The clock is ticking for Gov. John Kasich who has until Friday night to sign the $65 billion state budget that not only fills a revenue shortfall but makes some major policy changes. And there’s at least one change that could set the stage for a veto fight.
The budget bill headed to Kasich’s desk cuts government spending across the board, gets rid of several funds that support local governments, reduces the number of tax brackets, and invests more than $175 million in the opioid epidemic.
State lawmakers long ago stripped out an income tax cut proposed by Gov. John Kasich, which would have been paid for with hikes in sales, alcohol, cigarette and fracking taxes. But as Republican House Finance Chair Ryan Smith of Bidwell explained, there are plenty of other provisions in the bill that exceeds 4,700 pages. He added that the budget process was even more challenging given the simultaneous debate in Congress over health care changes.
“This report, which is our budget, is very responsible at a time where heightened uncertainty and not knowing exactly where we’re headed in the form of Medicaid out of Washington," Smith says. "But it makes the necessary investments in basic services while also making additional investment in education and it takes a big step towards combating our biggest challenge in this state.”
A big shortfall
The billion dollar shortfall that opened up after the budget was first proposed in January had lawmakers scrambling to make cuts to state agencies. But Medicaid turned out to be the main topic of debate on the House and Senate. Democrats slammed the provision that freezes Medicaid enrollment for the expansion population next year. That’s for adults up to age 64 who earn less than 138% of the federal poverty level - $28,000 for a family of three.
Democratic Representative Emilia Sykes of Akron said cutting off access to Medicaid to that group would result in two things.
“First, people will die. People will die, I’m going to say that one more time, people will die," Sykes says. "The second fact, this will cost more. People will die and this will cost more. These are the facts. That’s it.”
Democratic Representative Alicia Reece of Cincinnati suggested that the public might not fully realize the decisions their state lawmakers are making.

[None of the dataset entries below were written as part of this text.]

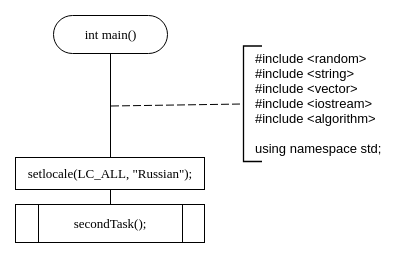
<!DOCTYPE html>
<html lang="en">
<head>
<meta charset="utf-8">
<title>Flowchart: int main()</title>
<style>
:root { --paper: #ffffff; --ink: #000000; }
* { box-sizing: border-box; margin: 0; }
html, body { width: 402px; height: 259px; overflow: hidden; background: var(--paper); }
.flowchart {
  position: relative; width: 402px; height: 259px; overflow: hidden;
  color: var(--ink); font: 13px/15px "Liberation Serif", serif;
}
.connectors { position: absolute; inset: 0; fill: none; stroke: var(--ink); stroke-width: 1; }
.node {
  position: absolute; display: flex; align-items: center; justify-content: center;
  background: var(--paper); border: 1px solid var(--ink); white-space: nowrap;
}
.terminal { left: 53px; top: 15px; width: 115px; height: 39px; border-radius: 20px; }
.process { left: 15px; top: 157px; width: 190px; height: 33px; }
.subroutine { left: 15px; top: 204px; width: 190px; height: 39px; }
.subroutine::before, .subroutine::after {
  content: ""; position: absolute; top: 0; bottom: 0; width: 1px; background: var(--ink);
}
.subroutine::before { left: 22px; }
.subroutine::after { right: 21px; }
.annotation {
  position: absolute; left: 255px; top: 51px; white-space: pre;
  font: 13px/15px "Liberation Sans", sans-serif;
}
</style>
</head>
<body>
<main class="flowchart">
  <svg class="connectors" width="402" height="259" viewBox="0 0 402 259" aria-hidden="true">
    <path class="flow" d="M110.5 53V158M110.5 189V205"/>
    <path class="annotation-link" d="M111 106L243 104" stroke-dasharray="8 3"/>
    <path class="annotation-bracket" d="M262 46H243.5V161.5H262" stroke-width="1.3"/>
  </svg>
  <div class="node terminal"><span>int main()</span></div>
  <div class="node process"><span>setlocale(LC_ALL, "Russian");</span></div>
  <div class="node subroutine"><span>secondTask();</span></div>
  <p class="annotation">#include &lt;random&gt;
#include &lt;string&gt;
#include &lt;vector&gt;
#include &lt;iostream&gt;
#include &lt;algorithm&gt;

using namespace std;</p>
</main>
</body>
</html>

“While the world was watching Washington, everybody’s upset, everybody’s protesting, everybody’s calling, we were quietly coming in and cutting them at their needs as it relates to Medicaid cause everybody thought it was Washington so if we can just ease our way in we can get this stuff done and nobody will notice cause everybody’s because everybody is focused on Washington,” Reece says.
Medicaid expansion has been the cornerstone to Kasich’s time in office, propelling him into the national spotlight in the recent health care debate. He's said it's key to helping Ohio fight its deadly opioid crisis. During a media event in his office, Kasich was asked about the possibility of vetoing the provision.
“I’m not commenting on anything so forget it," Kasich says. "We’ve got the House and Senate voting today, we’ll have plenty to say when the time is right.”
Ready for a possible veto
But unlike with previous budgets, lawmakers are ready for the veto threat. Republican House Speaker Cliff Rosenberger and Senate President Larry Obhof have both warned that their members are ready to come back over the Independence Day week for a possible vote to override any veto.
“Well we have 59 on the board depending on the several provisions that might happen I don’t want to get ahead of myself, we don’t have any vetoes ahead of us but I think we can definitely come back if we have to,” Rosenberger says.
Obhof also seems to be comfortable with the possibility of having enough votes to overturn a Kasich veto.
He adds that the budget fills the gap left by revenue returns that are falling short of estimates and, aside from the more controversial changes, the plan is something most people can get behind.
“Despite challenging financial circumstances we were able to continue in the state’s priorities, and I think this is going to keep Ohio on the right track,” Obhof says.
A looming deadline
Kasich has by midnight Friday evening to sign the bill and make any vetoes if necessary. The House and Senate would need a 3/5ths majority to override the governor's veto. That means 60 votes in the House and 20 in the Senate.